Although space is at a premium, the use of the available space has been very cleverly handled, and the standard of the fittings too is of a very high quality. I can just see the kitchen-dining space looking the part on one of those reality TV Dining programmes, just as long as the lady guest diners wear size twelve dresses or less! It’s where real people go and what real people may wish to do that truly worries me.
At Cwrt William Jones, Lovell have provided ‘a scheme for ten mews houses with premium sales values to create a better cross subsidy solution for the Almshouses flats’, and in this they have been largely successful. Nevertheless the absence of agreed space standards for housing is bound to create a race to the bottom and the developer will be a victim of such a race just as much as the house owner. Only central Government can set such core design and sustainability standards complete with minimum internal space and storage requirements, such as that recommended by the Homes and Communities Agency (HCA). And until they do, the race to the bottom will continue.
POSTSCRIPT: Since writing this blog the development has now been completed and all of the mews cottages have been sold and the almshouse flats completed. Generally the high standard of kerb appeal has been maintained. There is however one aspect of the development where the comment within the earlier blog text has been proven to be prescient. Only three of the mews cottages have been bought as homes with the remainder being sold as investment, probably holiday let properties. Existing owners have told this blogger that while they are generally satisfied with the development they don’t know who is living there from week to week. One further area of alarm is that astonishingly the whole development including the almshouses is a gated community for both pedestrian and vehicular access and access may only be obtained by calling the individual owner through the intercom at the gate. Tough luck Amazon then!
I suspect that this approach to the marketing of the development was designed to demonstrate exclusivity and increase the market value. But surely Monmouth, particularly that area, isn’t the Hollywood Hills?

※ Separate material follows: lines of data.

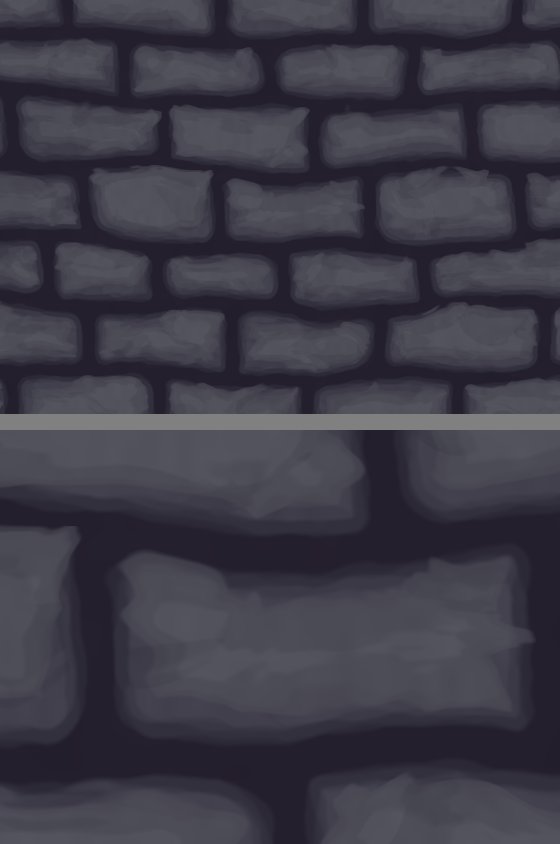
Top: the whole. Bottom: its middle third, enlarged.
Write a WebGL 1 fragment shader that draws this texture.

```glsl
precision highp float;
// Dark painted stone wall: seven wavy courses of rounded, uneven blocks.
// Each pixel finds its block between two bed lines and two joints, then
// stacks ragged tone layers by depth from the block edge, plus brush strokes.
uniform vec2 u_resolution;

const float COURSE = 0.1652;     // course height, in canvas heights
const float FIRST_BED = 0.0795;  // first bed line below the top edge
const float BLOCK = 0.362;       // mean block length

const vec3 MORTAR = vec3(0.142, 0.122, 0.176);
const vec3 RIM = vec3(0.200, 0.190, 0.240);
const vec3 BODY = vec3(0.260, 0.252, 0.300);
const vec3 LIGHT = vec3(0.300, 0.300, 0.340);
const vec3 GLINT = vec3(0.335, 0.337, 0.378);

float hash(vec2 p) {
  vec3 q = fract(vec3(p.xyx) * 0.1031);
  q += dot(q, q.yzx + 33.33);
  return fract((q.x + q.y) * q.z);
}

float noise(vec2 p) {
  vec2 i = floor(p), f = fract(p);
  f = f * f * (3.0 - 2.0 * f);
  return mix(mix(hash(i), hash(i + vec2(1.0, 0.0)), f.x),
             mix(hash(i + vec2(0.0, 1.0)), hash(i + vec2(1.0)), f.x), f.y);
}

float fbm(vec2 p) {
  float sum = 0.0, amp = 0.55;
  for (int i = 0; i < 3; i++) {
    sum += amp * noise(p);
    p = p * 2.1 + 17.3;
    amp *= 0.48;
  }
  return sum;
}

// Height of a bed line, measured downwards from the top
float bedLine(float k, float x) {
  float level = FIRST_BED + COURSE * (k - 1.0) + 0.012 * cos(2.1 * (k - 1.0));
  float sag = 0.014 * sin(3.6 * x - 1.1);
  return level + sag + 0.010 * sin(10.0 * x + 2.4 * k);
}

// Horizontal place of a joint; one course has blocks of very mixed length
float jointLine(float row, float j) {
  float phase = fract(0.29 + 0.45 * row + 0.12 * cos(1.05 * row));
  float uneven = (abs(row - 4.0) < 0.5) ? 0.24 * cos(1.2 * j) : 0.0;
  float jitter = 0.12 * (hash(vec2(j + 9.0, row + 31.0)) - 0.5);
  return BLOCK * (phase + j + uneven + jitter);
}

float roundedBox(vec2 p, vec2 halfSize, float radius) {
  vec2 q = abs(p) - halfSize + radius;
  return length(max(q, 0.0)) + min(max(q.x, q.y), 0.0) - radius;
}

// Soft brush-edged coverage where depth exceeds a level
float layer(float depth, float level, float soft) {
  return smoothstep(level - soft, level + soft, depth);
}

void main() {
  vec2 p = gl_FragCoord.xy / u_resolution.y;
  p.y = 1.0 - p.y;

  // Hand-drawn wobble of all outlines
  vec2 w = p + 0.016 * (vec2(noise(p * 9.0), noise(p * 9.0 + 40.0)) - 0.5);
  w += 0.005 * (vec2(noise(p * 38.0 + 7.0), noise(p * 38.0 + 60.0)) - 0.5);

  // Course and block that hold this point
  float row = floor((w.y - FIRST_BED) / COURSE) + 1.0;
  if (w.y < bedLine(row, w.x)) row -= 1.0;
  else if (w.y >= bedLine(row + 1.0, w.x)) row += 1.0;
  w.x += 0.10 * (hash(vec2(row, 5.0)) - 0.5) * (w.y - row * COURSE);
  float col = floor((w.x - jointLine(row, 0.0)) / BLOCK);
  if (w.x < jointLine(row, col)) col -= 1.0;
  else if (w.x >= jointLine(row, col + 1.0)) col += 1.0;

  // Block shape with a different radius at every corner
  vec2 lo = vec2(jointLine(row, col), bedLine(row, w.x));
  vec2 hi = vec2(jointLine(row, col + 1.0), bedLine(row + 1.0, w.x));
  vec2 local = w - 0.5 * (lo + hi);
  vec2 id = vec2(col + 11.0, row + 23.0);
  float radius = mix(0.022, 0.062, hash(id * 3.0 + step(0.0, local)));
  float depth = -roundedBox(local, 0.5 * (hi - lo), radius);

  // Broad, mostly horizontal brush marks, unique to each block
  vec2 brush = p * vec2(9.0, 22.0) + id * 7.7;
  brush += 1.6 * vec2(noise(p * 13.0 + id), noise(p * 11.0 + id + 30.0));
  float marks = fbm(brush);
  float dabs = fbm(p * vec2(24.0, 30.0) + id * 3.1);
  float lit = depth - 0.16 * local.y + 0.006 * (hash(id + 50.0) - 0.5);

  // Tone layers from the mortar up to the highlights
  float rag = 0.012 * (dabs - 0.5);
  vec3 color = MORTAR + 0.012 * (fbm(p * 14.0) - 0.5);
  color = mix(color, RIM, 0.55 * layer(depth + rag, 0.014, 0.003));
  color = mix(color, RIM, layer(depth - rag, 0.019, 0.003));
  color = mix(color, BODY, 0.55 * layer(depth + rag * 1.5, 0.026, 0.003));
  color = mix(color, BODY, layer(depth - rag, 0.031, 0.003));
  float face = lit + 0.07 * (marks - 0.5);
  color = mix(color, LIGHT, 0.60 * layer(face, 0.035, 0.003));
  color = mix(color, LIGHT, 0.85 * layer(face + rag, 0.044, 0.004));
  color = mix(color, GLINT, 0.65 * layer(face - rag, 0.062, 0.004));

  // Faint darker dabs and grain of the paint
  float stone = layer(depth, 0.028, 0.006);
  color -= 0.018 * stone * smoothstep(0.52, 0.58, fbm(brush * 1.3 + 90.0));
  color += 0.014 * stone * (noise(p * vec2(70.0, 45.0)) - 0.5);
  gl_FragColor = vec4(color, 1.0);
}
```
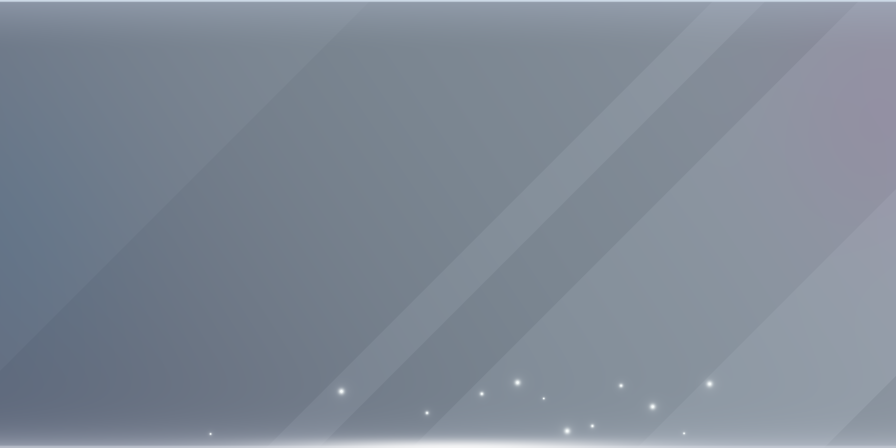
Write a Shadertoy shader that draws this background.

```glsl
// Soft step across a diagonal edge, where s = x - y
float diagonal(float s, float edge) {
    float w = 1.0 / iResolution.y;
    return smoothstep(-w, w, s - edge);
}

// Gaussian blot with separate horizontal and vertical radii
float blot(vec2 p, vec2 center, vec2 radius) {
    vec2 q = (p - center) / radius;
    return exp(-dot(q, q));
}

vec3 slateGradient(vec2 p) {
    float g = 0.375 * p.x + 0.25 * p.y;
    vec3 c = mix(vec3(0.365, 0.395, 0.47), vec3(0.478, 0.522, 0.565), smoothstep(-0.15, 0.6, g));
    c = mix(c, vec3(0.53, 0.565, 0.61), smoothstep(0.45, 1.0, g));
    c += vec3(-0.025, 0.005, 0.015) * blot(p, vec2(0.0, 0.48), vec2(0.3, 0.35));
    c += vec3(0.01, -0.035, -0.008) * blot(p, vec2(1.98, 0.75), vec2(0.25, 0.3));
    return c;
}

// Brightness added by the slanted glass panes
float paneSheen(float s) {
    float sheen = 0.02 * (1.0 - diagonal(s, -0.172));
    sheen += 0.035 * (diagonal(s, 0.594) - diagonal(s, 0.711));
    sheen += 0.038 * diagonal(s, 0.919);
    sheen += 0.028 * diagonal(s, 1.422);
    return sheen - 0.04 * diagonal(s, 1.839);
}

// Sparkles spread along a curve, with heights bobbing on a chirped wave
float sparkles(vec2 p) {
    float light = 0.0;
    for (int i = 0; i < 12; i++) {
        float n = float(i), k = n / 5.5 - 1.0, d = n - 4.0;
        float phase = 1.05 * d + 0.1 * d * d + 3.2 * min(d + 2.0, 0.0);
        vec2 center = vec2(1.24 + 0.286 * k + 0.271 * k * k * k - 0.213 * k * k * k * k,
                           0.086 + 0.06 * cos(phase));
        float size = 0.65 + 0.3 * cos(2.513 * (n - 1.2));
        float r = length(p - center) / size;
        light += 0.75 * exp(-r * r / 0.00005) + 0.38 * exp(-r / 0.009);
    }
    return min(light, 1.0);
}

void mainImage(out vec4 fragColor, in vec2 fragCoord) {
    vec2 p = fragCoord / iResolution.y;
    float fromTop = 1.0 - p.y;
    float aa = 1.0 / iResolution.y;

    vec3 color = slateGradient(p) + paneSheen(p.x - p.y);

    // Frosted top and bottom borders
    float topHaze = 0.5 * pow(max(1.0 - fromTop / 0.11, 0.0), 1.5);
    color = mix(color, vec3(0.65, 0.69, 0.76), topHaze);
    color = mix(color, vec3(0.80, 0.82, 0.87), 0.55 * exp(-p.y / 0.03));

    // Bright rim lines and the central floor light
    color = mix(color, vec3(0.80, 0.85, 0.90), 1.0 - smoothstep(0.004 - aa, 0.004 + aa, fromTop));
    color = mix(color, vec3(0.78, 0.80, 0.84), 0.6 * (1.0 - smoothstep(0.005 - aa, 0.005 + aa, p.y)));
    color = mix(color, vec3(0.97), 0.95 * blot(p, vec2(1.02, 0.0), vec2(0.38, 0.018)));

    color = mix(color, vec3(0.96, 0.98, 0.98), sparkles(p));
    fragColor = vec4(color, 1.0);
}
```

If Monmouth Council aren’t disappointed, they should be, because this kind of development, price aside, with such a high level of second home content is not going to help indigenous Monmouth folk to get on the property ladder.
See blog ‘Homes fit for Heroes’